> **Task description**: Only a number is wanted: how many lines in the listing contain the word "glyphs"?

::::

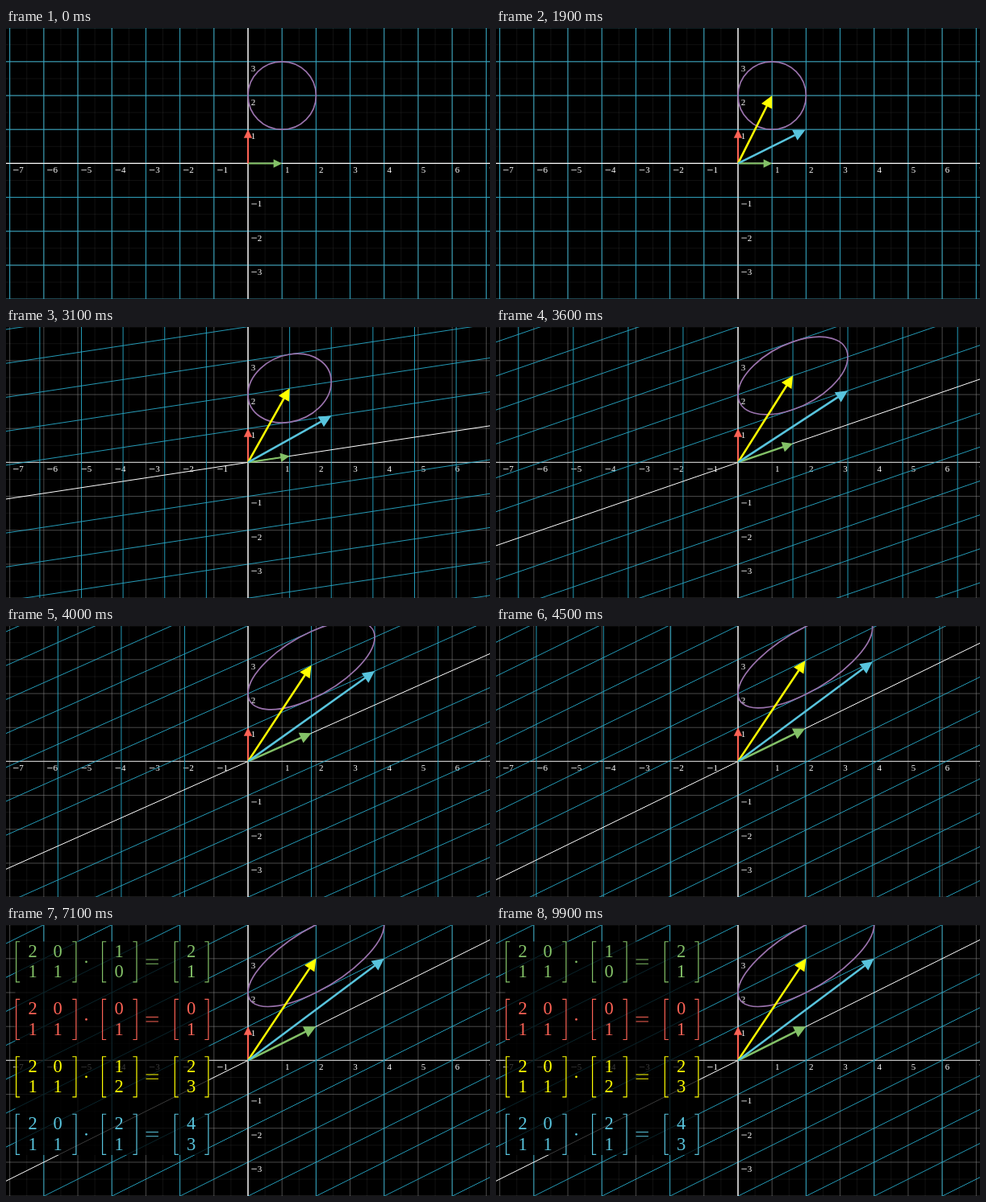
These frames come from a looping animation (600x337 px, 10 s). An HTML page with a canvas:

```html
<!DOCTYPE html>
<html lang="en">
<head>
<meta charset="utf-8">
<title>Linear transformation of the plane</title>
<style>
  html, body { margin: 0; width: 100%; height: 100%; overflow: hidden; background: #000; }
  canvas { display: block; width: 600px; height: 337px; }
</style>
</head>
<body>
<canvas id="stage"></canvas>
<script>
const W = 600, H = 337, LOOP = 10000;
const UNIT = 42.19, CX = 300, CY = 168.4;
const GREEN = '#83C167', RED = '#FC6255', YELLOW = '#FFFF00', BLUE = '#58C4DD';
const SERIF = '"Liberation Serif", "Times New Roman", serif';

const canvas = document.getElementById('stage');
const ctx = canvas.getContext('2d');
const dpr = window.devicePixelRatio || 1;
canvas.width = Math.round(W * dpr);
canvas.height = Math.round(H * dpr);

const clamp = v => Math.min(1, Math.max(0, v));
const mix = (a, b, t) => a + (b - a) * t;
const sigmoid = v => 1 / (1 + Math.exp(-v));
const px = x => CX + x * UNIT;
const py = y => CY - y * UNIT;

function smooth(t) {
  const edge = sigmoid(-5);
  return clamp((sigmoid(10 * (t - 0.5)) - edge) / (1 - 2 * edge));
}

// Matrix [[2,0],[1,1]] reached along arcs; returns the image of (1, 0).
const ARC = Math.atan2(1, 2) / 2;
function basis(s) {
  const half = ARC / 2;
  const len = Math.sin(s * half) / Math.sin(half);
  const turn = (s - 1) * half;
  const re = len * Math.cos(turn), im = len * Math.sin(turn);
  return [1 + re - im, re + im];
}

function line(x1, y1, x2, y2, color, width) {
  ctx.strokeStyle = color;
  ctx.lineWidth = width;
  ctx.beginPath();
  ctx.moveTo(px(x1), py(y1));
  ctx.lineTo(px(x2), py(y2));
  ctx.stroke();
}

function label(n, x, y) {
  let left = x + 3.7;
  const mid = y + 8.3;
  if (n < 0) {
    ctx.fillRect(left + 0.6, mid - 0.4, 6.6, 0.8);
    left += 8;
  }
  ctx.fillText(Math.abs(n), left, mid + 3.6);
}

function backPlane() {
  for (let n = -8; n <= 8; n++) {
    const faded = 'rgba(136,136,136,.5)';
    line(n + 0.5, -5, n + 0.5, 5, faded, 0.25);
    line(-8, n + 0.5, 8, n + 0.5, faded, 0.25);
    line(n, -5, n, 5, '#888', 0.55);
    line(-8, n, 8, n, '#888', 0.55);
  }
  line(-8, 0, 8, 0, '#bbb', 1.1);
  line(0, -5, 0, 5, '#bbb', 1.1);

  ctx.fillStyle = '#fff';
  ctx.font = '11px ' + SERIF;
  ctx.textAlign = 'left';
  for (let n = -7; n <= 7; n++) {
    if (!n) continue;
    label(n, px(n), CY);
    if (Math.abs(n) < 4) label(n, CX, py(n));
  }
}

function movingPlane([a, b]) {
  const slope = b / a;
  for (let n = -9; n <= 9; n++) {
    if (!n) continue;
    line(n * a, -6, n * a, 6, '#29ABCA', 0.9);
    line(-8, n - 8 * slope, 8, n + 8 * slope, '#29ABCA', 0.9);
  }
  line(-8, -8 * slope, 8, 8 * slope, '#fff', 1);
  line(0, -5, 0, 5, '#fff', 1);
}

function circle([a, b]) {
  ctx.save();
  ctx.beginPath();
  ctx.transform(a * UNIT, -b * UNIT, 0, -UNIT, CX, CY);
  ctx.arc(1, 2, 1, 0, 2 * Math.PI);
  ctx.restore();
  ctx.strokeStyle = '#9A72AC';
  ctx.lineWidth = 1.7;
  ctx.stroke();
}

const tipSize = len => Math.min(0.35, 0.25 * len);
const shaftSize = len => Math.min(6, 5 * len);

function arrow(x, y, [a, b], s, grow, color) {
  if (grow <= 0.001) return;
  const from = Math.hypot(x, y), to = Math.hypot(2 * x, x + y);
  const tip = mix(tipSize(from), tipSize(to), s) * UNIT * grow;
  const width = mix(shaftSize(from), shaftSize(to), s) * UNIT / 100;
  const dx = x * a * UNIT * grow, dy = -(y + x * b) * UNIT * grow;
  const len = Math.hypot(dx, dy);
  ctx.save();
  ctx.translate(CX, CY);
  ctx.rotate(Math.atan2(dy, dx));
  ctx.strokeStyle = ctx.fillStyle = color;
  ctx.lineWidth = width;
  ctx.beginPath();
  ctx.moveTo(0, 0);
  ctx.lineTo(len - tip + 0.3, 0);
  ctx.stroke();
  ctx.beginPath();
  ctx.moveTo(len, 0);
  ctx.lineTo(len - tip, tip / 2);
  ctx.lineTo(len - tip, -tip / 2);
  ctx.fill();
  ctx.restore();
}

// Equation glyphs, listed in writing order.
const glyphs = [];

function bracket(x, y, dir, color) {
  const path = new Path2D(), h = 25.6, t = 1.2 * dir, foot = 5.2 * dir;
  const pts = [[foot, h], [0, h], [0, -h], [foot, -h], [foot, 1.1 - h], [t, 1.1 - h], [t, h - 1.1], [foot, h - 1.1]];
  pts.forEach(([u, v]) => path.lineTo(x + u, y + v));
  path.closePath();
  glyphs.push({ path, color, size: 124 });
}

function matrix(left, right, y, rows, color) {
  rows.forEach((row, r) => row.forEach((n, c) =>
    glyphs.push({ text: n, x: left + 21 + c * 31, y: y + (r ? 19.2 : -6.2), color, size: 80 })));
  bracket(left, y, 1, color);
  bracket(right, y, -1, color);
}

function equation(y, [p, q], color) {
  matrix(12, 87.5, y, [[2, 0], [1, 1]], color);
  const dot = new Path2D();
  dot.arc(99.5, y, 1.35, 0, 2 * Math.PI);
  glyphs.push({ path: dot, color, size: 9 });
  matrix(119, 162.6, y, [[p], [q]], color);
  const equals = new Path2D();
  equals.rect(173.5, y - 3.3, 15.4, 1);
  equals.rect(173.5, y + 2, 15.4, 1);
  glyphs.push({ path: equals, color, size: 33 });
  matrix(208.7, 251.5, y, [[2 * p], [p + q]], color);
}

equation(45.8, [1, 0], GREEN);
equation(117.4, [0, 1], RED);
equation(188.8, [1, 2], YELLOW);
equation(260.3, [2, 1], BLUE);

function drawGlyph(g, a) {
  if (a <= 0) return;
  const border = clamp(a * 2), fill = clamp(a * 2 - 1);
  ctx.strokeStyle = ctx.fillStyle = g.color;
  if (fill < 1) {
    ctx.lineWidth = 0.85 * (1 - fill);
    ctx.setLineDash(border < 1 ? [g.size * border, g.size] : []);
    if (g.path) ctx.stroke(g.path);
    else ctx.strokeText(g.text, g.x, g.y);
    ctx.setLineDash([]);
  }
  if (fill > 0) {
    ctx.globalAlpha = fill;
    if (g.path) ctx.fill(g.path);
    else ctx.fillText(g.text, g.x, g.y);
    ctx.globalAlpha = 1;
  }
}

function equations(t) {
  if (t < 5000) return;
  const count = glyphs.length, lag = 4 / (count + 2);
  const pos = clamp((t - 5000) / 2000) * (1 + lag * count);
  ctx.fillStyle = `rgba(0,0,0,${0.77 * clamp(pos * 2 - 1)})`;
  ctx.fillRect(11.5, 20.5, 240, 265.5);
  ctx.font = '22.5px ' + SERIF;
  ctx.textAlign = 'center';
  glyphs.forEach((g, i) => drawGlyph(g, pos - lag * (i + 1)));
}

function draw(t) {
  ctx.setTransform(dpr, 0, 0, dpr, 0, 0);
  ctx.fillStyle = '#000';
  ctx.fillRect(0, 0, W, H);
  const s = smooth(clamp((t - 2000) / 3000));
  const m = basis(s);
  backPlane();
  movingPlane(m);
  circle(m);
  arrow(1, 0, m, s, 1, GREEN);
  arrow(0, 1, m, s, 1, RED);
  arrow(1, 2, m, s, smooth(clamp(t / 1000)), YELLOW);
  arrow(2, 1, m, s, smooth(clamp((t - 1000) / 1000)), BLUE);
  equations(t);
}

const start = performance.now();
function frame() {
  draw((performance.now() - start) % LOOP);
  requestAnimationFrame(frame);
}
frame();
</script>
</body>
</html>
```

::::

> **Problem solution**: 8